▶ What the task requires
Within the entries below, find the portion that opens with the line containing "27 Q11 22 16" and closes with the line containing "816 C80 806". Retype that portion exactly and only.

▶ Stored data entries
# # # # # # #
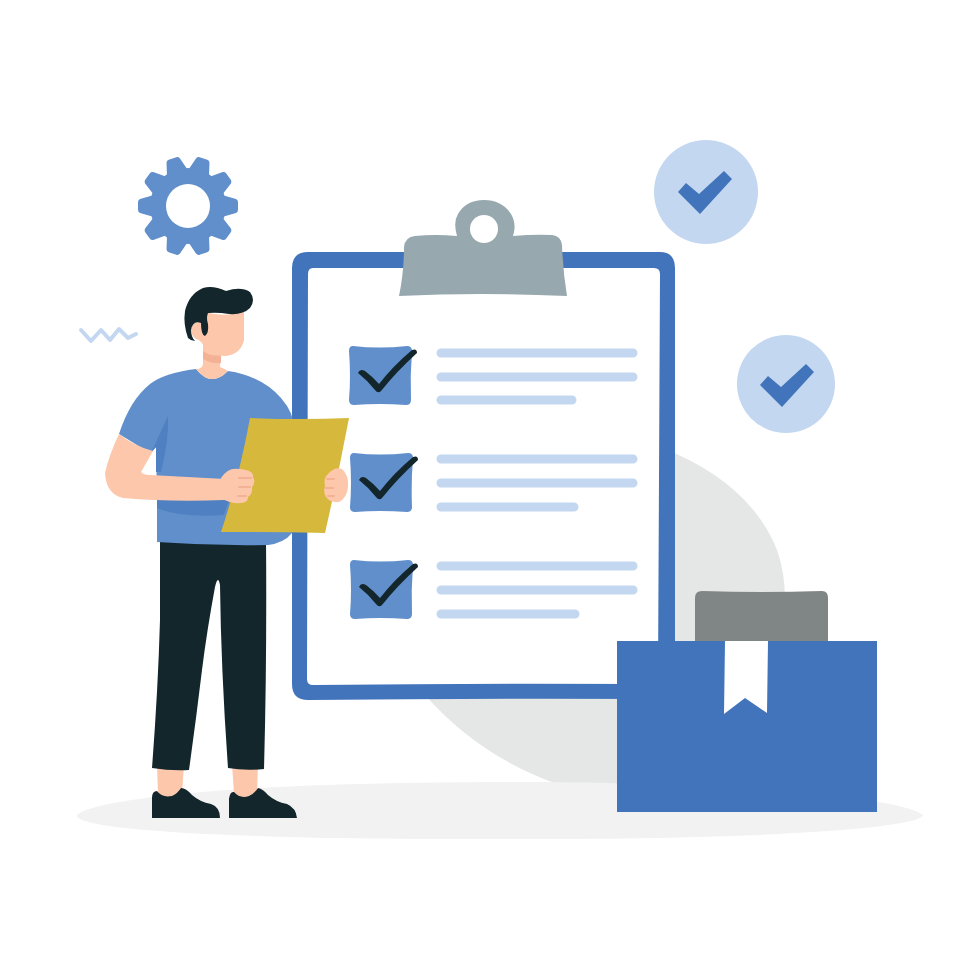
<!DOCTYPE html>
<html lang="en">
<head>
<meta charset="utf-8">
<title>Order checklist illustration</title>
<style>
:root {
  --white: #ffffff;
  --blue: #4274bb;
  --sky: #608fcb;
  --sky-shade: #4f80c2;
  --pale: #c3d7f0;
  --ground: #f2f2f2;
  --blob: #e5e7e7;
  --clip: #97a8af;
  --lid: #808585;
  --ink: #13262c;
  --navy: #1b2a38;
  --skin: #fdc7ab;
  --skin-shade: #f3b196;
  --yellow: #d6b93c;
}
html, body { margin: 0; background: var(--white); overflow: hidden; }
svg { display: block; width: 980px; height: 980px; }
.blue { fill: var(--blue); }
.sky { fill: var(--sky); }
.pale { fill: var(--pale); }
.ink { fill: var(--ink); }
.skin { fill: var(--skin); }
.skin-shade { fill: var(--skin-shade); }
.white { fill: var(--white); }
.lines { fill: none; stroke: var(--pale); stroke-width: 9; stroke-linecap: round; }
.zigzag { fill: none; stroke: var(--pale); stroke-width: 4; stroke-linecap: round; stroke-linejoin: round; }
.finger { fill: none; stroke: var(--skin-shade); stroke-width: 2; stroke-linecap: round; }
</style>
</head>
<body>
<svg viewBox="0 0 980 980" role="img" aria-label="A man holding a yellow sheet beside a large checklist on a clipboard and a parcel box">
  <defs>
    <path id="tooth" d="M34-11 L48-7 Q50-6 50-4 V4 Q50 6 48 7 L34 11Z"/>
    <path id="badge-tick" class="blue" d="M-28 1 L-20-8 L-7 3 L18-20 L26-12 L-6 23Z"/>
    <g id="checkbox">
      <path class="sky" d="M4 0 Q30 3 58 0 Q63 0 63 5 Q61 30 62 54 Q62 59 57 59 Q30 57 5 59 Q0 59 0 54 Q2 30 0 5 Q0 0 4 0Z"/>
      <path class="ink" d="M9 27 Q11 22 16 25 Q24 31 30 38 Q44 20 63 4 Q68 2 68 7 Q48 25 32 45 Q29 48 26 44 Q18 34 9 27Z"/>
    </g>
  </defs>

  <g id="backdrop">
    <path fill="var(--blob)" d="M660 447 Q750 482 777 550 Q785 572 785 600 V700 L620 800 Q500 780 425 695 L640 600Z"/>
    <path fill="var(--ground)" d="M77 816 C80 806 150 794 260 788 C330 784 420 782 530 782 C720 783 900 796 923 815 C920 827 790 839 520 839 C230 840 80 830 77 816Z"/>
  </g>

  <g id="gear" class="sky" transform="translate(188 206)">
    <circle r="38"/>
    <use href="#tooth"/>
    <use href="#tooth" transform="rotate(36)"/>
    <use href="#tooth" transform="rotate(72)"/>
    <use href="#tooth" transform="rotate(108)"/>
    <use href="#tooth" transform="rotate(144)"/>
    <use href="#tooth" transform="rotate(180)"/>
    <use href="#tooth" transform="rotate(216)"/>
    <use href="#tooth" transform="rotate(252)"/>
    <use href="#tooth" transform="rotate(288)"/>
    <use href="#tooth" transform="rotate(324)"/>
    <circle class="white" r="22"/>
  </g>
  <path id="squiggle" class="zigzag" d="M81 330 L91 341 L101 330 L110 340 L119 329 L128 338 L136 334"/>

  <g id="badges">
    <circle class="pale" cx="706" cy="192" r="52"/>
    <use href="#badge-tick" x="706" y="191"/>
    <circle class="pale" cx="786" cy="384" r="49"/>
    <use href="#badge-tick" x="788" y="384"/>
  </g>

  <g id="clipboard">
    <path class="blue" d="M308 252 H660 Q675 252 675 268 V684 Q675 699 659 699 Q480 698 308 700 Q292 700 292 684 V268 Q292 252 308 252Z"/>
    <path class="white" d="M313 268 H654 Q660 268 660 274 L658 678 Q658 684 652 684 Q480 683 313 685 Q307 685 307 679 L308 274 Q308 268 313 268Z"/>
    <path fill="var(--clip)" d="M415 236 Q435 234 457 236 Q453 222 458 214 Q466 200 484 200 Q502 200 511 214 Q517 224 513 236 Q535 234 552 235 Q561 236 562 245 Q563 272 567 296 Q480 292 399 296 Q404 272 404 247 Q405 237 415 236Z"/>
    <circle class="white" cx="484" cy="229" r="14"/>
    <use href="#checkbox" x="349" y="346"/>
    <use href="#checkbox" x="350" y="453"/>
    <use href="#checkbox" x="350" y="559" transform="translate(0 1)"/>
    <path class="lines" d="M441 353 H633 M441 377 H633 M441 400 H572
      M441 459 H633 M441 483 H633 M441 507 H574
      M441 566 H633 M441 590 H633 M441 614 H575"/>
  </g>

  <g id="parcel">
    <path fill="var(--lid)" d="M702 591 Q762 593 822 591 Q828 591 828 598 V645 H695 V598 Q695 591 702 591Z"/>
    <rect class="blue" x="617" y="641" width="260" height="171"/>
    <path class="white" d="M725 641 H768 L767 713 L745 698 L724 714Z"/>
  </g>

  <g id="man">
    <g id="shoes-and-ankles">
      <path class="skin" d="M157 764 H184 L182 794 Q170 801 158 794Z M232 764 H258 L257 794 Q245 801 234 794Z"/>
      <path class="ink" d="M152 818 V798 Q152 791 157 791 Q162 798 172 796 Q178 793 181 788 Q186 788 192 795 Q200 802 211 804 Q220 807 220 818Z"/>
      <path class="ink" d="M229 818 V799 Q230 791 234 792 Q240 799 249 796 Q255 793 258 788 Q263 789 268 795 Q276 802 287 804 Q296 808 297 818Z"/>
    </g>
    <path id="trousers" class="ink" d="M160 538 H266 Q267 660 264 769 Q245 771 228 768 Q221 670 220 585 Q218 574 215 587 Q207 630 202 670 Q196 720 189 770 Q171 771 152 768 Q158 690 160 620Z"/>
    <g id="shirt">
      <path class="sky" d="M196 369 Q211 388 228 371 Q262 376 281 398 Q294 413 294 428 L292 533 Q284 543 268 545 Q212 546 157 542 V498 L156 447 L150 453 L119 434 Q130 400 150 384 Q164 373 196 369Z"/>
      <path fill="var(--sky-shade)" d="M168 416 Q169 440 161 472 H156 V447 L151 453Z"/>
      <path fill="var(--sky-shade)" d="M157 500 H229 L224 515 Q180 518 157 508Z"/>
    </g>
    <g id="head">
      <path class="skin" d="M203 336 H221 V352 L220 367 Q225 369 228 371 Q211 388 196 369 Q203 369 203 363Z"/>
      <path class="skin-shade" d="M203 351 Q211 357 221 355 V363 Q211 364 203 359Z"/>
      <path class="skin" d="M205 312 Q225 318 244 311 V340 Q241 354 226 356 Q208 356 202 343 L199 340 Q191 338 191 329 Q193 321 202 322Z"/>
      <path class="ink" d="M188 338 Q183 324 185 311 Q189 294 203 288 Q213 285 226 291 Q241 286 250 292 Q256 300 250 308 Q243 315 229 314 Q217 312 208 313 Q206 318 208 324 Q209 333 205 336 Q201 335 201 323 Q193 320 191 330 Q191 337 195 341 Q191 341 188 338Z"/>
    </g>
    <path id="forearm" class="skin" d="M119 434 Q134 446 153 451 L141 472 Q143 475 150 475 L225 479 L224 500 Q170 502 123 498 Q106 494 105 473 Q109 455 119 434Z"/>
    <path id="sheet" fill="var(--yellow)" d="M250 418 Q300 420 349 418 Q338 476 325 533 Q275 532 221 532 Q239 478 250 418Z"/>
    <g id="hands">
      <path class="skin" d="M221 478 Q228 467 239 469 Q254 470 253 477 Q256 482 252 487 Q253 494 248 497 Q248 503 240 503 Q230 504 221 498Z"/>
      <path class="finger" d="M239 478 H251 M239 487 H250 M238 496 H246"/>
      <path class="skin" d="M328 474 Q335 466 342 469 Q349 475 348 487 Q347 498 339 502 Q330 503 326 497 Q323 492 325 486 Q323 478 328 474Z"/>
      <path class="finger" d="M327 479 H334 M326 488 H333 M328 496 H334"/>
    </g>
  </g>
</svg>
</body>
</html>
# # # # # # #
▶ Written answer
      <path class="ink" d="M9 27 Q11 22 16 25 Q24 31 30 38 Q44 20 63 4 Q68 2 68 7 Q48 25 32 45 Q29 48 26 44 Q18 34 9 27Z"/>
    </g>
  </defs>

  <g id="backdrop">
    <path fill="var(--blob)" d="M660 447 Q750 482 777 550 Q785 572 785 600 V700 L620 800 Q500 780 425 695 L640 600Z"/>
    <path fill="var(--ground)" d="M77 816 C80 806 150 794 260 788 C330 784 420 782 530 782 C720 783 900 796 923 815 C920 827 790 839 520 839 C230 840 80 830 77 816Z"/>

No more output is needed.